June 1st, 2013 - Rosenhill Farm, Sweden
I just had a conversation with an Australian lady here, who's name I believe is Lexi. She mentioned how she doesn't enjoy aimless traveling, which is what she did during her 2010 Eurotrip, but is enjoying her time here now because she is traveling with her boyfriend and has someone to accompany her. I find it quite coincidental because what she is saying is exactly what I've been going through.
I came to Europe thinking that as long as I was traveling and seeing cool things, I would be happy, but upon arriving in Europe I was a bit surprised with myself. I wasn't having that much fun. So as our conversation continued on, we both agreed that it really comes down to WHO we are with.
I couldn't agree more because I've been on the road for over two months now, and I'm over traveling alone. I'm no longer motivated. What keeps me going is knowing that I have friends that I can meet in Stockholm or Helsinki. What keeps me going is knowing that I will grow as an individual. The initial reason that brought me to Europe (just going solo and seeing the world) no longer holds any weight, it no longer pushes me forward, — if anything, it makes me want to go home because I miss my family and friends.
Initially, the most memorable parts of my trip were those fleeting moments when I was hiking in the Isle of Skye in Scotland, or when I was able to enjoy the Glacial Lagoon in Iceland by myself. Then again, those were quickly overshadowed by moments spent with people — be it a nice conversation, a shared laugh, or just a feeling of being connected with others in a “same wavelength” type way. I can easily list them out: being with Anna in Finland, seeing Sophie in Zurich, visiting Nalita in Lausanne, and getting along so well with the staff at the Interlaken Hostel I stayed at in Switzerland.
So then why do we travel? Yes, it is to learn about other lifestyles and cultures, to get out of our comfort zone, to see and do things that you otherwise wouldn't be able to do in your “bubble.” However, I feel that in its essence, travel is a very long-winded, roundabout way of teaching us a very important lesson. Though we all have differing customs, traditions, values, and beliefs, when all is said and done, we all want the same things, and we're all searching for the same feeling. What is this feeling? We want to feel like we belong, we want to feel appreciated, desired, admired, wanted, and when we are away, that we are missed. We want friends and family that care about us. We want to be happy, and more specifically we want to be happy through the company of others. What we want is companionship.
We search for so many things in life. We want to get fit, buy a shiny new car, buy a big house, and get a high-paying job to pay for it all. Money and status all seem to be surefire ways of attaining true happiness, but if we were to get down to the root cause of unhappiness, it would come down to the issue of companionship. The root cause of unhappiness is due to our misjudgment in thinking that the quality of our relationships, whether good or bad, are of little matter as long as we have money. This is what we have been brainwashed into thinking, forgetting that it is through the people around us that we can attain happiness.

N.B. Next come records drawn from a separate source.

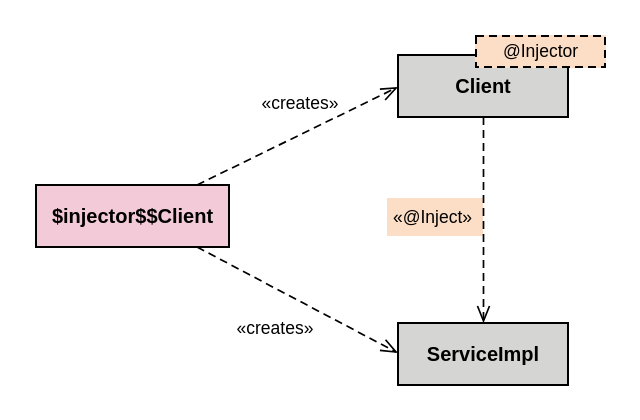
<!DOCTYPE html>
<html lang="en">
<head>
<meta charset="utf-8">
<title>Injector class diagram</title>
<style>
:root {
  --paper: #ffffff;
  --ink: #000000;
  --class-fill: #d5d5d3;
  --injector-fill: #f3cad7;
  --annotation-fill: #fcddc5;
}
* { box-sizing: border-box; }
html, body { margin: 0; overflow: hidden; }
.diagram {
  position: relative;
  width: 640px;
  height: 420px;
  overflow: hidden;
  background: var(--paper);
  color: var(--ink);
  font-family: "Liberation Sans", Arial, sans-serif;
}
.connectors {
  position: absolute;
  inset: 0;
  fill: none;
  stroke: var(--ink);
  stroke-width: 1.7;
}
.dashed { stroke-dasharray: 8 5; }
.node, .annotation, .label {
  position: absolute;
  display: flex;
  align-items: center;
  justify-content: center;
  white-space: nowrap;
}
.node {
  width: 172px;
  height: 64px;
  border: 2px solid var(--ink);
  background: var(--class-fill);
  font-size: 20px;
  font-weight: 700;
}
.node-injector { left: 35px; top: 184px; width: 195px; background: var(--injector-fill); }
.node-client { left: 397px; top: 54px; }
.node-service { left: 397px; top: 322px; }
.annotation { background: var(--annotation-fill); font-size: 17.5px; }
.annotation-inject { left: 387px; top: 198px; width: 96px; height: 38px; padding-right: 5px; }
.annotation-injector { left: 475px; top: 35px; width: 131px; height: 33px; }
.annotation-injector svg {
  position: absolute;
  inset: 0;
  fill: none;
  stroke: var(--ink);
  stroke-width: 2;
  stroke-dasharray: 8 5;
}
.label { width: 80px; height: 24px; font-size: 17.5px; }
.label-top { left: 260px; top: 91px; }
.label-bottom { left: 235px; top: 316px; }
</style>
</head>
<body>
<main class="diagram">
  <div class="annotation annotation-inject">«@Inject»</div>

  <svg class="connectors" width="640" height="420" viewBox="0 0 640 420" aria-hidden="true">
    <defs>
      <path id="arrowhead" d="M-15 -6 L0 0 L-15 6"/>
    </defs>
    <line class="dashed" x1="197" y1="185" x2="396" y2="88"/>
    <use href="#arrowhead" transform="translate(396 88) rotate(-26)"/>
    <line class="dashed" x1="197" y1="247" x2="396" y2="352"/>
    <use href="#arrowhead" transform="translate(396 352) rotate(27.8)"/>
    <line class="dashed" x1="483.5" y1="117" x2="483.5" y2="320"/>
    <use href="#arrowhead" transform="translate(483.5 321) rotate(90)"/>
  </svg>

  <div class="node node-injector">$injector$$Client</div>
  <div class="node node-client">Client</div>
  <div class="node node-service">ServiceImpl</div>

  <div class="annotation annotation-injector">
    <svg width="131" height="33" viewBox="0 0 131 33" aria-hidden="true"><rect x="1" y="1" width="129" height="31"/></svg>
    <span>@Injector</span>
  </div>

  <div class="label label-top">«creates»</div>
  <div class="label label-bottom">«creates»</div>
</main>
</body>
</html>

It's no longer a surprise as to why it was so difficult leaving California now, and it's no longer a surprise as to why I was so willing to leave all of the other "amazing" European landmarks I've come across. I’d rather be with the people I care about. I’ll take companionship over the Swiss Alps (or any other European landmark) any day.
Alain de Botton put it perfectly in his book, The Art of Travel, when he states that this is a "logic that we ignore at our peril when we encounter a picture of a beautiful land and imagine that happiness must naturally accompany such magnificence.” 12 different countries, and half a year later, it all makes sense. To me, this was no longer a theory, as I have become a living example of this miscalculated logic:
"Our capacity to draw happiness from aesthetic objects or material goods in fact seems critically dependent on our first satisfying a more important range of emotional or psychological needs, among them the need for understanding, for love, expression and respect. Thus we will not enjoy - we are not able to enjoy - sumptuous tropical gardens and attractive wooden beach huts when a relationship to which we are committed abruptly reveals itself to be suffused with incomprehension and resentment."
My unhappiness, and shock at my unhappiness despite having the pleasure of traveling the world was, as Alain de Botton puts it, "because we misunderstand what holds up our moods. We are sad at home and blame the weather and the ugliness of the buildings, but on the tropical island we learn that the state of the skies and appearance of our dwellings can never on their own either underwrite our joy or condemn us to misery."
So in conclusion, it's not that going on an epic Eurotrip isn't fun (solo or not), it's just that this “secondary” source of happiness cannot be enjoyed unless our primary needs are first met, as with most things in life.
Before traveling the world, one should first tend to their relationships at home.
by Jason Lam